United States: 72% of trials by small companies missing results
Reporting rates for all trials, i.e. including trials not underlying regulatory requirements, are presumably lower, but no comprehensive performance data set exists (yet).
The data above is limited to those trials that fall under regulatory reporting requirements, and thus does not cover all trials.
In the case of European trials, this includes all trials listed on the EUCTR trial registry run by the European Medicines Agency, but excludes all trials not listed on EUCRT, such as trials of medical devices and non-drug treatments.
In the case of US trials, it is limited to trials that fall under the FDA Amendments Act's reporting requirements.
According to World Health Organisation standards, every interventional clinical trial should post its summary results onto every registry where it was originally registered within 12 months of trial completion.
EU and US regulations also set out a 12 month reporting timeframe, but do not cover all trials.
Note: The data cited above was provided by Thomas Wicks of TrialScope, a clinical trial disclosure company providing services to the pharmaceutical industry.
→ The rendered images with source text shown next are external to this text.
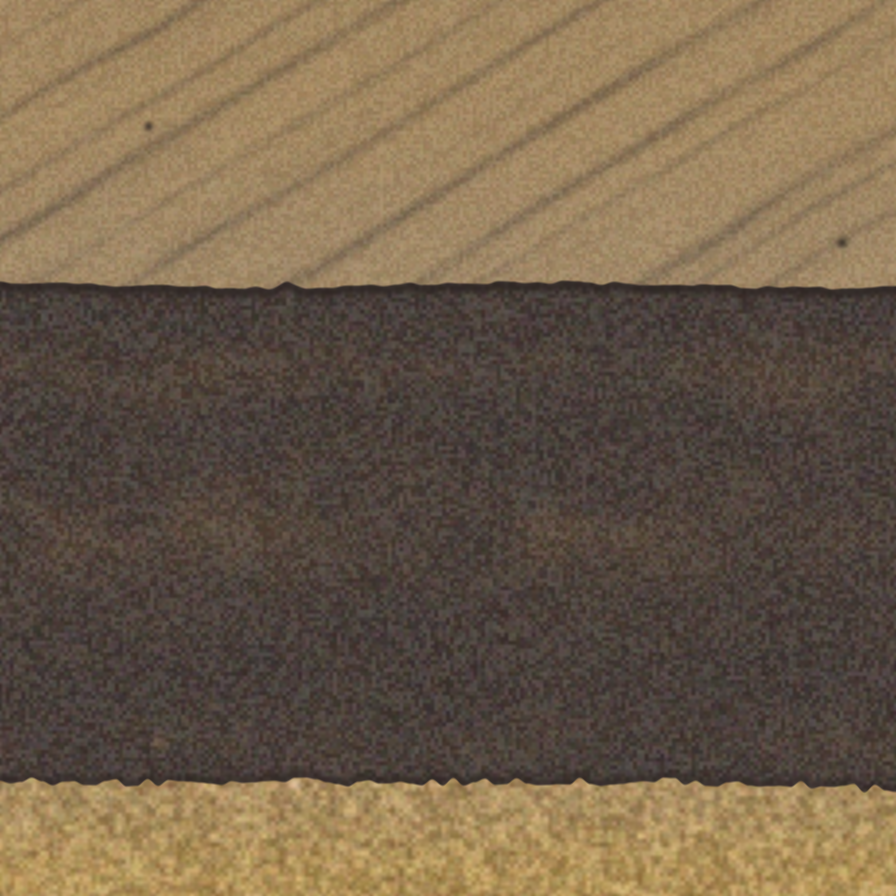
This texture is drawn by a WebGL 2 fragment shader. Its source:

```glsl
#version 300 es
precision highp float;
// A dark asphalt band between wind-streaked sand above and coarse gravel below.
uniform vec2 u_resolution;
out vec4 fragColor;

const vec3 SAND = vec3(0.635, 0.530, 0.380);
const vec3 STREAK = vec3(0.485, 0.405, 0.305);
const vec3 ASPHALT = vec3(0.282, 0.245, 0.228);
const vec3 DUST = vec3(0.375, 0.305, 0.245);
const vec3 GRAVEL = vec3(0.660, 0.550, 0.370);
const vec3 EDGE_DARK = vec3(0.170, 0.140, 0.130);

// Streak positions along the top edge, and their strengths
const int STREAKS = 12;
const float STREAK_AT[STREAKS] = float[](0.09, 0.225, 0.36, 0.45, 0.565, 0.675, 0.85, 0.99, 1.06, 1.24, 1.30, 1.39);
const float STREAK_GAIN[STREAKS] = float[](0.45, 0.75, 0.55, 0.9, 0.4, 0.65, 0.85, 0.7, 0.35, 0.8, 0.6, 0.45);

float hash(vec2 p) {
    vec3 q = fract(vec3(p.xyx) * 0.1031);
    q += dot(q, q.yzx + 33.33);
    return fract((q.x + q.y) * q.z);
}

float noise(vec2 p) {
    vec2 i = floor(p), f = fract(p);
    f = f * f * (3.0 - 2.0 * f);
    return mix(mix(hash(i), hash(i + vec2(1, 0)), f.x),
               mix(hash(i + vec2(0, 1)), hash(i + vec2(1, 1)), f.x), f.y);
}

float fbm(vec2 p) {
    float sum = 0.0, gain = 0.5;
    for (int i = 0; i < 4; i++) {
        sum += gain * noise(p);
        p = p * 2.03 + 17.1;
        gain *= 0.5;
    }
    return sum / 0.9375;
}

// Gaussian bump around zero
float bump(float d, float width) {
    return exp(-d * d / (width * width));
}

float spot(vec2 p, vec2 center, float radius) {
    return bump(length(p - center), radius);
}

// Signed grain, with a slight independent shift per channel
vec3 grain(vec2 p, float scale) {
    float luma = noise(p * scale) - 0.5;
    vec3 tint = vec3(noise(p * scale * 0.7 + 31.0), noise(p * scale * 0.7 + 67.0),
                     noise(p * scale * 0.7 + 113.0)) - 0.5;
    return vec3(luma) + 0.35 * tint;
}

vec3 streakedSand(vec2 p) {
    float along = p.x - (1.0 - p.y) * 0.8;
    float across = p.x + (1.0 - p.y) * 1.667;
    across += 0.014 * (noise(vec2(along * 7.0, across * 4.0)) - 0.5);
    float shade = 0.0;
    for (int i = 0; i < STREAKS; i++) {
        float fade = 0.55 + 0.7 * noise(vec2(along * 8.0, float(i) * 7.3));
        float width = 0.008 + 0.008 * STREAK_GAIN[i];
        shade = max(shade, STREAK_GAIN[i] * fade * bump(across - STREAK_AT[i], width));
    }
    shade += 0.22 * (noise(vec2(across * 45.0, along * 4.0)) - 0.5);
    vec3 color = mix(SAND, STREAK, clamp(shade, -0.2, 1.0));
    color += vec3(-0.010, 0.0, 0.018) * smoothstep(0.90, 0.70, p.y);
    color += 0.085 * grain(p, 270.0);
    float specks = spot(p, vec2(0.166, 0.859), 0.005) + spot(p, vec2(0.940, 0.729), 0.006);
    return mix(color, EDGE_DARK, 0.7 * specks);
}

vec3 asphalt(vec2 p) {
    // Dusty wheel lanes broken up by soft patches
    float lanes = 0.65 * bump(p.y - 0.58, 0.035) + 0.8 * bump(p.y - 0.41, 0.055)
                + 0.3 * bump(p.y - 0.17, 0.025);
    float patches = smoothstep(0.35, 0.75, fbm(p * vec2(13.0, 20.0)));
    float dust = lanes * (0.25 + 0.75 * patches) + 0.16 * patches;
    dust += 0.5 * spot(p, vec2(0.335, 0.490), 0.014) + 0.5 * spot(p, vec2(0.612, 0.433), 0.014);
    dust += 0.4 * spot(p, vec2(0.085, 0.578), 0.018) + 1.1 * spot(p, vec2(0.178, 0.170), 0.009);
    vec3 color = mix(ASPHALT, DUST, min(dust, 1.3) * 0.75);
    return color + 0.125 * grain(p, 230.0);
}

vec3 gravel(vec2 p) {
    vec3 color = GRAVEL + vec3(0.18, 0.17, 0.13) * (noise(p * 105.0) - 0.5);
    color += 0.13 * grain(p + 5.0, 210.0);
    color += vec3(0.025, 0.015, -0.025) * smoothstep(0.11, 0.02, p.y);
    color += 0.05 * (fbm(p * 14.0) - 0.5);
    return color + 0.25 * spot(p, vec2(0.330, 0.124), 0.006);
}

void main() {
    vec2 p = gl_FragCoord.xy / u_resolution;
    float soft = max(0.0018, 1.0 / u_resolution.y);

    // Wavering boundaries of the asphalt
    float upper = 0.682 + 0.003 * cos(6.2832 * (p.x * 1.6 - 0.95))
                + 0.004 * (noise(vec2(p.x * 70.0, 3.0)) - 0.5)
                + 0.005 * bump(p.x - 0.32, 0.008);
    float lower = 0.127 - 0.008 * smoothstep(0.80, 1.0, p.x)
                + 0.010 * (noise(vec2(p.x * 85.0, 9.0)) - 0.5);

    vec3 road = asphalt(p);
    float rim = 0.75 * bump(p.y - upper + 0.004, 0.007) + 0.55 * bump(p.y - lower - 0.003, 0.006);
    road = mix(road, EDGE_DARK, min(rim, 1.0));

    vec3 color = mix(gravel(p), road, smoothstep(-soft, soft, p.y - lower));
    color = mix(color, streakedSand(p), smoothstep(-soft, soft, p.y - upper));
    fragColor = vec4(clamp(color, 0.0, 1.0), 1.0);
}
```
TranspariMED did not independently check the data. The methodology for assessing EUCTR results posting performance differs slightly from that used by the widely cited EU Trials Tracker; it identifies more trials as due to post results because it uses data from Clinicaltrials.gov to backfill missing completion dates on EUCTR. TranspariMED would like to thank Thomas Wicks for permission to reproduce his findings here.